→ **What this task involves**:
Scan the records for the string "style", then copy each line that has it.

** Opening Dataset extract block **

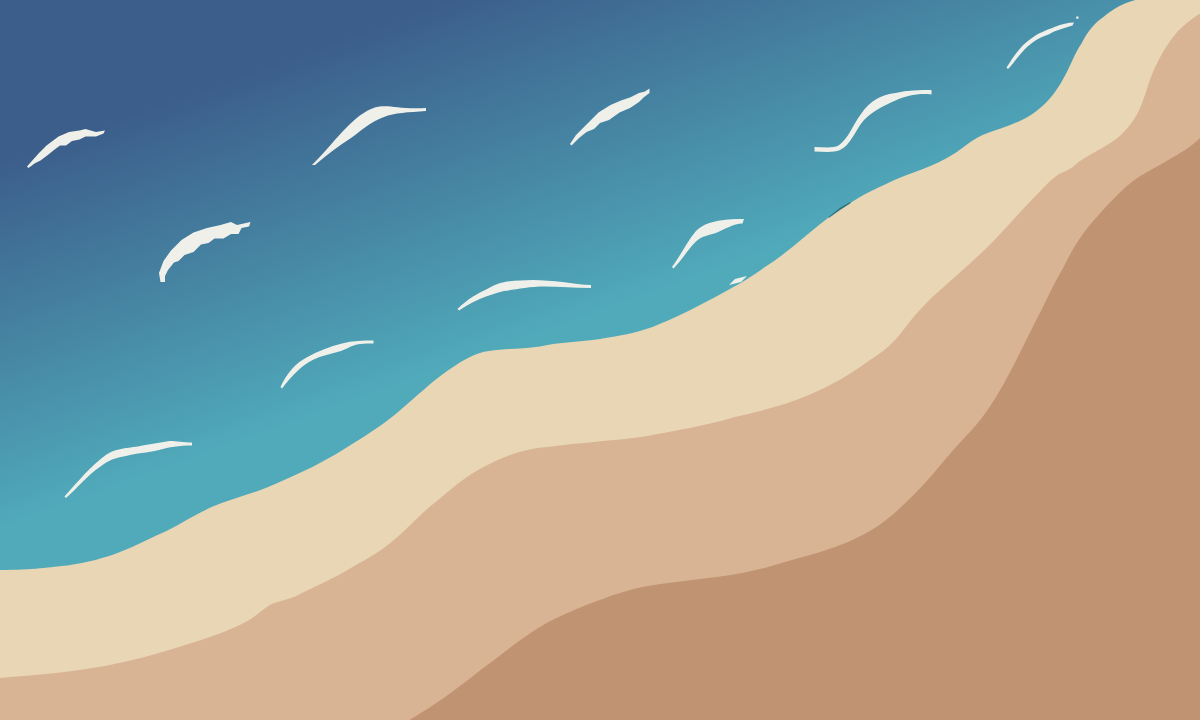
<!DOCTYPE html>
<html lang="en">
<head>
<meta charset="utf-8">
<title>Shoreline</title>
<style>
:root {
  --sea-deep: #3c5e8b;
  --sea-shallow: #50aaba;
  --foam: #f0f0ea;
  --sand-light: #e8d6b4;
  --sand-mid: #d8b494;
  --sand-dark: #c09372;
}
html, body { margin: 0; padding: 0; overflow: hidden; background: var(--sand-dark); }
.shoreline { display: block; width: 1200px; height: 720px; }
.deep { stop-color: var(--sea-deep); }
.shallow { stop-color: var(--sea-shallow); }
.sea { fill: url(#sea-depth); }
.sand-light { fill: var(--sand-light); }
.sand-mid { fill: var(--sand-mid); }
.sand-dark { fill: var(--sand-dark); }
.foam { fill: var(--foam); }
.wet-edge { fill: #2f7480; }
</style>
</head>
<body>
<svg class="shoreline" viewBox="0 0 800 480" role="img" aria-label="Blue sea with white wave crests meeting three bands of sand">
  <defs>
    <linearGradient id="sea-depth" gradientUnits="userSpaceOnUse" x1="35" y1="96" x2="113" y2="312">
      <stop class="deep" offset="0"/>
      <stop class="shallow" offset="1"/>
    </linearGradient>
  </defs>

  <rect class="sea" width="800" height="480"/>

  <g class="beach">
    <path class="sand-light" d="M0 380 C22 380 34 378 45 377 C58 375 70 372 80 368 C91 364 101 358 111 354 C121 349 130 343 141 338 C155 332 170 329 185 322 C201 315 216 308 230 299 C243 291 254 284 265 275 C277 265 288 254 300 246 C309 240 317 235 326 234 C337 232 347 233 360 231 C373 228 387 228 400 226 C412 224 424 222 435 218 C450 212 462 206 475 199 C488 192 499 186 510 178 C526 168 540 154 555 143 C567 135 578 128 590 123 C604 116 617 113 630 106 C640 101 646 94 655 90 C668 85 681 82 691 74 C699 68 704 61 708 54 C714 44 716 36 721 29 C725 21 730 15 736 11 C742 6 749 2 757 0 H800 V480 H0 Z"/>
    <path class="sand-mid" d="M0 452 C24 450 48 448 70 444 C91 440 111 434 130 428 C142 424 154 420 165 414 C172 410 177 404 183 402 C189 400 195 399 200 396 C212 390 224 385 235 378 C246 372 256 366 265 358 C274 350 281 342 290 335 C301 326 312 316 325 310 C338 303 351 299 365 298 C387 295 408 294 430 291 C450 287 470 284 490 278 C507 274 524 270 540 263 C554 257 568 249 580 240 C588 235 594 230 600 223 C608 212 616 203 625 195 C636 185 649 174 660 163 C671 152 680 141 690 131 C695 126 700 120 706 116 C711 114 715 112 719 108 C728 102 737 98 745 92 C752 86 757 79 760 72 C764 63 766 53 770 45 C774 36 779 28 785 21 C790 16 795 12 800 9 V480 H0 Z"/>
    <path class="sand-dark" d="M273 480 C290 470 305 459 320 447 C335 436 349 424 365 415 C377 409 388 404 400 400 C410 396 420 393 430 391 C452 387 474 386 495 382 C511 379 525 374 540 370 C554 366 568 361 580 354 C592 347 601 338 610 329 C621 318 630 306 640 295 C650 285 658 275 665 263 C674 248 682 231 690 215 C697 202 702 190 708 180 C715 166 721 156 730 146 C738 137 746 128 755 121 C763 115 772 111 780 106 C787 102 794 98 800 92 V480 Z"/>
  </g>

  <g class="foam">
    <path d="M18 111 L26 102 L31 97 L39 91 L46 88 L53 87 L57 86 L64 88 L70 87 L69 89 L64 91 L57 91 L53 93 L48 94 L44 97 L40 97 L36 100 L31 104 L27 107 L23 109 L19 112 Z"/>
    <path d="M107 188 L106 182 L109 174 L114 167 L121 160 L129 155 L138 152 L147 150 L154 148 L158 150 L167 148 L166 151 L161 152 L159 156 L154 156 L149 159 L143 159 L139 162 L134 163 L129 168 L123 170 L119 174 L116 175 L112 180 L110 184 L110 188 Z"/>
    <path d="M208 110 C217 101 224 92 232 84 C239 77 246 72 253 71 C261 70 267 73 284 72 V74 C272 75 263 75 256 78 C247 81 241 87 234 92 C226 97 218 103 210 110 Z"/>
    <path d="M380 96 L384 90 L391 83 L399 75 L407 70 L414 67 L420 65 L426 62 L430 61 L433 59 L433 62 L429 65 L426 68 L420 72 L413 75 L406 80 L400 82 L396 86 L391 88 L386 92 L381 97 Z"/>
    <path d="M543 98 C549 98 555 99 559 97 C566 92 568 84 574 76 C580 67 588 63 597 62 C605 60 613 60 621 60 V63 C612 62 604 64 597 67 C590 70 582 74 576 80 C570 87 567 97 560 100 C555 102 549 101 543 101 Z"/>
    <path d="M671 45 C676 37 681 30 687 26 C692 22 698 20 703 18 C708 16 712 15 716 15 L715 17 C709 19 704 20 699 23 C693 25 688 28 683 33 C679 37 676 42 672 46 Z"/>
    <path d="M717.5 11 h1.5 v1.5 h-1.5 Z"/>
    <path d="M448 178 C454 170 458 161 464 154 C469 149 475 148 480 147 C485 146 490 146 496 146 L495 149 C489 149 483 153 478 155 C473 157 468 157 464 161 C458 167 455 173 449 179 Z"/>
    <path d="M305 206 C312 199 318 196 326 192 C333 188 340 187 347 187 C356 186 366 187 375 188 C382 189 388 190 394 190 V192 C383 192 373 191 363 191 C352 191 344 193 336 194 C324 197 315 201 306 207 Z"/>
    <path d="M187 258 C191 249 197 242 205 238 C212 234 220 231 228 229 C235 227 242 227 249 227 V229 C243 229 237 229 232 232 C226 235 219 236 213 238 C202 242 195 250 188 259 Z"/>
    <path d="M43 331 C52 321 61 310 71 303 C79 298 87 299 95 297 C101 296 107 295 113 294 C118 294 122 295 128 295 V297 C119 297 113 298 106 300 C98 302 91 302 84 304 C77 305 72 307 67 311 C58 317 52 325 44 332 Z"/>
    <path d="M486 190 L490 186 L498 184 L494 188 Z"/>
  </g>
  <path class="wet-edge" d="M552 145 L560 138.5 L567 134.5 L567 135.5 L560 140 L553 145 Z"/>
</svg>
</body>
</html>
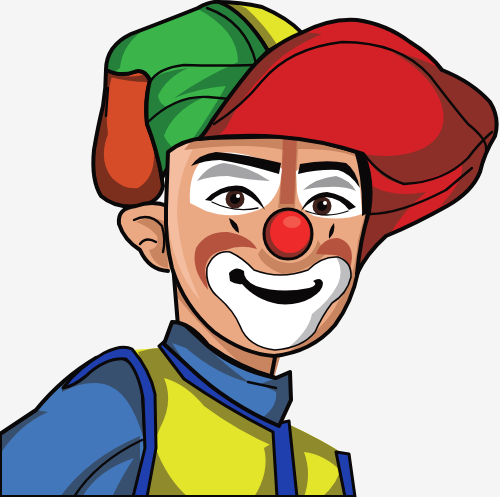
<!DOCTYPE html>
<html lang="en">
<head>
<meta charset="utf-8">
<title>Clown portrait</title>
<style>
:root{--paper:#f5f5f5;--ink:#0b0809;--red:#d42127;--red-dark:#8c2f28;--green:#3bb54a;--green-dark:#24803a;--orange:#d64b28;--orange-dark:#7d2f1e;--yellow:#e2e529;--yellow-dark:#8f8a2b;--skin:#eba983;--skin-light:#f4bda0;--skin-dark:#c98560;--blush:#b5533f;--white:#fff;--grey:#9b9a9d;--blue:#4377bb;--blue-dark:#38506f;--trim:#1f3fae}
html,body{margin:0;padding:0;overflow:hidden;background:var(--paper)}
svg{display:block;width:500px;height:497px}
.line{fill:none;stroke:var(--ink);stroke-width:4;stroke-linejoin:round;stroke-linecap:round}
.thin{stroke-width:2.4}
.ink{fill:var(--ink)}.white{fill:var(--white)}.grey{fill:var(--grey)}
.red{fill:var(--red)}.red-dark{fill:var(--red-dark)}
.green{fill:var(--green)}.green-dark{fill:var(--green-dark)}
.orange{fill:var(--orange)}.orange-dark{fill:var(--orange-dark)}
.yellow{fill:var(--yellow)}.yellow-dark{fill:var(--yellow-dark)}
.skin{fill:var(--skin)}.skin-light{fill:var(--skin-light)}.skin-dark{fill:var(--skin-dark)}.blush{fill:var(--blush)}
.blue{fill:var(--blue)}.blue-dark{fill:var(--blue-dark)}
.trim{fill:var(--trim);stroke:var(--ink);stroke-width:3;stroke-linejoin:round}
</style>
</head>
<body>
<svg viewBox="0 0 500 497" role="img" aria-label="Smiling clown in a colourful cap, blue shirt and yellow vest">
<defs>
<path id="face-shape" d="M168 152Q182 140 204 138L300 136L358 152Q370 172 369 205Q364 240 358 272Q352 302 335 325Q312 352 274 356Q244 354 214 332Q184 306 172 268Q165 240 166 208Z"/>
<path id="green-shape" d="M106 70Q106 46 131 34Q168 20 198 8Q210 1 219 2Q245 12 268 51Q246 72 232 96L201 139Q178 146 162 178Q157 150 147 124Q145 100 150 80Q144 68 134 72Q121 77 106 70Z"/>
<path id="orange-shape" d="M106 70Q121 77 134 72Q144 68 150 80Q144 102 147 124Q158 150 163 186Q160 202 140 206Q116 209 101 196Q91 180 94 150Q98 126 103 106Q106 88 106 70Z"/>
<path id="red-shape" d="M199 139Q206 132 212 121Q232 92 250 70Q270 46 301 33Q330 18 357 20Q386 24 410 42Q431 55 442 70Q472 82 490 102Q500 118 495 136Q484 154 480 172Q472 192 447 206Q415 224 386 236Q366 254 357 274Q360 240 369 212Q374 180 363 154Q322 140 280 137Q240 134 199 139Z"/>
<path id="vest-left" d="M132 350L160 348L184 374Q224 398 273 427L277 497H142L152 446L154 396Z"/>
<path id="vest-right" d="M290 425Q322 440 342 453L350 497H296Z"/>
<path id="sleeve-shape" d="M0 434L36 410Q62 378 96 358Q130 348 142 380L146 450L134 497H0Z"/>
<path id="mouth-paint" d="M207 268Q214 250 230 252Q243 258 254 270Q280 280 308 270Q322 256 338 257Q352 262 351 277Q347 294 332 303Q322 316 315 332Q302 348 275 350Q248 347 240 326Q234 311 218 297Q205 286 207 268Z"/>
<clipPath id="face-clip"><use href="#face-shape"/></clipPath>
<clipPath id="green-clip"><use href="#green-shape"/></clipPath>
<clipPath id="orange-clip"><use href="#orange-shape"/></clipPath>
<clipPath id="red-clip"><use href="#red-shape"/></clipPath>
<clipPath id="vest-left-clip"><use href="#vest-left"/></clipPath>
<clipPath id="vest-right-clip"><use href="#vest-right"/></clipPath>
<clipPath id="sleeve-clip"><use href="#sleeve-shape"/></clipPath>
<clipPath id="mouth-clip"><use href="#mouth-paint"/></clipPath>
</defs>
<rect width="500" height="497" fill="var(--paper)"/>

<g id="shirt">
<use href="#sleeve-shape" class="blue"/>
<g clip-path="url(#sleeve-clip)" class="blue-dark">
<path d="M62 382Q92 358 132 352L146 384L144 440Q130 390 104 384Q84 380 62 392Z"/>
<path d="M0 434L36 410L48 412Q20 424 0 454Z"/>
<path d="M60 497Q88 458 140 436V497H112Q122 476 134 458Q98 470 82 497Z"/>
</g>
<use href="#sleeve-shape" class="line"/>
<path class="line thin" d="M74 497Q96 462 142 440"/>
</g>

<g id="neck">
<path class="skin" d="M173 262L178 326Q220 354 274 378L284 340Z"/>
<path class="skin-dark" d="M178 282Q206 326 250 350L282 350L274 378Q256 372 240 363Q200 326 178 298Z"/>
<path class="line" d="M173 264L178 326M276 352L271 378"/>
</g>

<g id="vest">
<use href="#vest-left" class="yellow"/>
<g clip-path="url(#vest-left-clip)" class="yellow-dark">
<path d="M138 352L162 346L190 378Q236 404 276 428L277 448Q236 430 204 406Q186 384 164 378Q174 402 160 428L152 447V394Z"/>
<path d="M146 497Q152 470 154 444Q166 478 188 497Z"/>
<path d="M277 440V497H254Q270 472 264 448Z"/>
</g>
<use href="#vest-right" class="yellow"/>
<g clip-path="url(#vest-right-clip)" class="yellow-dark">
<path d="M288 422L346 454L342 472Q324 454 304 452Q312 474 304 497H290Z"/>
<path d="M322 497Q338 484 343 462L352 497Z"/>
</g>
<path class="trim" d="M63 388Q78 368 104 353Q122 344 132 349Q150 370 155 394L156 448L147 497H133L145 448L143 398Q138 370 126 359Q106 357 86 376Q74 386 63 388Z"/>
<path class="trim" d="M159 346L170 336Q210 384 275 424L289 421L297 497H277L273 432Q226 408 184 379Z"/>
<path class="trim" d="M336 452L349 454L355 497H345Z"/>
</g>

<g id="collar">
<path class="blue" d="M172 322Q190 322 208 345Q240 368 276 378L290 372L291 400L279 426Q228 404 190 368L164 344Z"/>
<path class="blue-dark" d="M172 322Q188 322 206 346Q226 366 250 383Q216 374 186 348L172 343L186 364L164 344Z"/>
<path class="blue-dark" d="M260 384L290 373L291 400L279 426L262 418Q278 406 276 392Z"/>
<path class="line" d="M172 322Q190 322 208 345Q240 368 276 378L290 372L291 400L279 426Q228 404 190 368L164 344Z"/>
<path class="ink" d="M182 325Q194 326 211 346Q240 366 272 375L276 380Q236 372 207 348Z"/>
<path class="line thin" d="M248 382L276 388"/>
</g>

<g id="cap-back">
<use href="#orange-shape" class="orange"/>
<g clip-path="url(#orange-clip)" class="orange-dark">
<path d="M106 68L112 76Q104 104 108 134Q98 160 112 178Q124 190 138 188Q158 176 153 144L166 180L160 212H92L86 160Z"/>
<path d="M106 70Q130 82 150 72L148 82Q128 82 106 76Z"/>
</g>
<use href="#orange-shape" class="line"/>
<path class="yellow" d="M217 2Q240 2 262 7Q288 18 302 33L268 51Q250 18 217 2Z"/>
<path class="yellow-dark" d="M217 2Q234 2 246 8Q264 24 278 46L268 51Q250 18 217 2Z"/>
<path class="line" d="M217 2Q240 2 262 7Q288 18 302 33L268 51Q250 18 217 2Z"/>
<use href="#green-shape" class="green"/>
<g clip-path="url(#green-clip)" class="green-dark">
<path d="M104 72Q104 48 130 34L142 31Q122 46 120 68L108 76Z"/>
<path d="M196 8L220 1Q250 18 268 51L232 96L201 139L192 140Q214 108 226 86Q200 88 174 98Q202 78 238 62Q238 30 196 8Z"/>
<path d="M146 82Q164 70 188 68Q166 78 158 96Q160 106 170 108Q152 116 146 122Z"/>
<path d="M147 124Q168 100 204 97Q172 112 164 136Q170 148 178 150L162 180Z"/>
</g>
<use href="#green-shape" class="line"/>
<path class="line thin" d="M150 82Q158 68 184 65Q218 66 254 65M148 122Q176 95 208 97L230 99M207 8Q246 22 256 63M108 88L106 116"/>
</g>

<g id="ear">
<path class="skin" d="M170 207Q152 200 136 206Q117 208 119 224Q124 240 140 250Q149 270 170 271Z"/>
<path class="skin-dark" d="M136 222Q150 214 166 222L168 268Q154 266 149 250Q160 248 157 236Q149 226 136 222Z"/>
<path class="line" d="M168 206Q152 200 136 206Q117 208 119 224Q124 240 140 250Q149 270 168 271"/>
<path class="line thin" d="M134 220Q150 212 162 226Q166 240 163 252M140 244Q146 236 156 242"/>
</g>

<g id="head">
<path class="ink" d="M350 144Q374 162 377 192L367 220L352 205Z"/>
<use href="#face-shape" class="skin"/>
<g clip-path="url(#face-clip)">
<path class="skin-light" d="M166 210L169 150L198 140Q178 172 177 210Q178 254 200 300Q172 270 166 210Z"/>
<path class="skin-dark" d="M196 136H364V160Q340 148 298 149L295 208H278L284 150Q246 142 184 150Z"/>
<path class="blush" d="M283 137H297L294 204H280Z" opacity=".75"/>
<path class="skin-dark" d="M262 248Q274 264 292 263Q312 260 318 240L326 254Q304 274 282 274Q262 266 258 254Z"/>
<path class="skin-dark" d="M358 240L366 210L358 286Q346 320 318 346L278 358Q324 332 338 302Q354 284 358 240Z"/>
<path class="ink" d="M354 150Q374 166 370 212L362 216Q363 180 354 150Z"/>
</g>
<use href="#face-shape" class="line"/>
</g>

<g id="eye-paint">
<path class="white" d="M190 203Q188 172 205 157Q226 148 254 157Q272 160 282 169L280 184Q274 204 258 210Q232 220 206 211Z"/>
<path class="white" d="M296 171Q310 161 334 162Q354 166 360 187L362 214Q340 222 314 216Q298 208 297 190Z"/>
<path class="grey" d="M197 181Q208 165 224 163Q248 166 270 181Q248 180 228 176Q210 176 197 181Z" fill-opacity=".9"/>
<path class="grey" d="M303 190Q316 178 336 176Q350 180 356 191Q344 186 328 187Q314 187 303 190Z"/>
<path class="ink" d="M191 166Q199 154 216 152Q244 154 281 163L279 174Q246 164 220 160Q205 160 191 166Z"/>
<path class="ink" d="M298 174L300 164Q326 159 346 163Q356 170 360 188Q350 173 338 170Q320 169 298 174Z"/>
</g>

<g id="eyes">
<path class="white" d="M211 201Q224 187 241 189Q254 193 261 207Q236 212 211 201Z"/>
<path class="white" d="M304 209Q312 195 326 195Q342 197 350 209Q326 218 304 209Z"/>
<circle cx="235" cy="199" r="9.5" fill="#3d211a"/><circle cx="322" cy="206" r="9.5" fill="#3d211a"/>
<circle class="ink" cx="235" cy="199" r="5"/><circle class="ink" cx="322" cy="206" r="5"/>
<circle class="white" cx="238" cy="196" r="2"/><circle class="white" cx="325" cy="203" r="2"/>
<path class="ink" d="M205 200Q222 183 242 186Q257 191 265 210Q251 194 238 191Q222 190 211 201Z"/>
<path class="ink" d="M301 211Q309 193 327 192Q343 194 356 207L349 210Q340 198 326 197Q312 198 301 211Z"/>
<path class="line" stroke-width="1" style="stroke-width:1.3" d="M212 202Q234 213 258 208M306 211Q326 219 348 211"/>
<path class="ink" d="M229 218Q239 222 239 233Q231 229 229 218ZM334 223Q336 232 329 239Q328 230 334 223Z"/>
</g>

<g id="mouth">
<path class="blush" d="M208 290Q190 268 196 248Q206 231 228 232Q250 236 257 249Q240 244 226 250Q207 252 205 270Z"/>
<path class="blush" d="M316 254Q322 238 338 238Q352 242 352 258L350 270Q346 256 334 255Z"/>
<use href="#mouth-paint" class="white"/>
<g clip-path="url(#mouth-clip)" class="grey" opacity=".65">
<path d="M352 256V298L330 306Q318 330 310 348L280 354Q308 334 312 314Q330 300 338 284Q344 270 336 257Z"/>
</g>
<use href="#mouth-paint" class="line" style="stroke-width:1.6"/>
<path class="ink" d="M229 273Q236 265 244 271Q243 280 256 286Q280 294 309 288Q319 285 313 281Q321 276 323 283Q323 291 311 298Q297 306 278 304Q256 300 242 284Q236 285 230 281Z"/>
</g>

<g id="nose">
<ellipse cx="288" cy="234" rx="24" ry="25" class="red-dark"/>
<ellipse cx="290" cy="232" rx="20" ry="21" fill="#ee2a2b"/>
<ellipse cx="292" cy="222" rx="9" ry="6" fill="#f4574c"/>
<ellipse cx="288" cy="234" rx="24" ry="25" class="line" style="stroke-width:3"/>
</g>

<g id="cap-front">
<use href="#red-shape" class="red"/>
<g clip-path="url(#red-clip)" class="red-dark">
<path d="M199 139L250 70Q274 44 304 32L322 34Q284 50 266 72Q240 98 226 128L214 140Z"/>
<path d="M392 52Q426 58 444 72Q480 84 496 112L494 142L480 172Q466 196 440 206Q464 182 462 164Q440 178 404 184Q380 182 364 154Q398 160 424 148Q452 132 440 100Q428 72 392 52Z"/>
<path d="M372 186Q394 198 426 192Q404 210 390 234L356 276L366 214Z"/>
</g>
<path class="line thin" d="M214 124Q242 106 262 81Q290 48 342 42Q400 42 430 76Q456 110 468 124Q488 140 486 150M364 154Q380 176 404 184Q444 182 468 158Q480 142 492 132M370 214Q400 214 446 190L472 168"/>
<use href="#red-shape" class="line"/>
</g>
<path d="M0 496H356" stroke="var(--ink)" stroke-width="2"/>
</svg>
</body>
</html>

** Closing Dataset extract block **

→ **Result below**:
<style>
</style>
<style>
</style>
<path class="line" stroke-width="1" style="stroke-width:1.3" d="M212 202Q234 213 258 208M306 211Q326 219 348 211"/>
<use href="#mouth-paint" class="line" style="stroke-width:1.6"/>
<ellipse cx="288" cy="234" rx="24" ry="25" class="line" style="stroke-width:3"/>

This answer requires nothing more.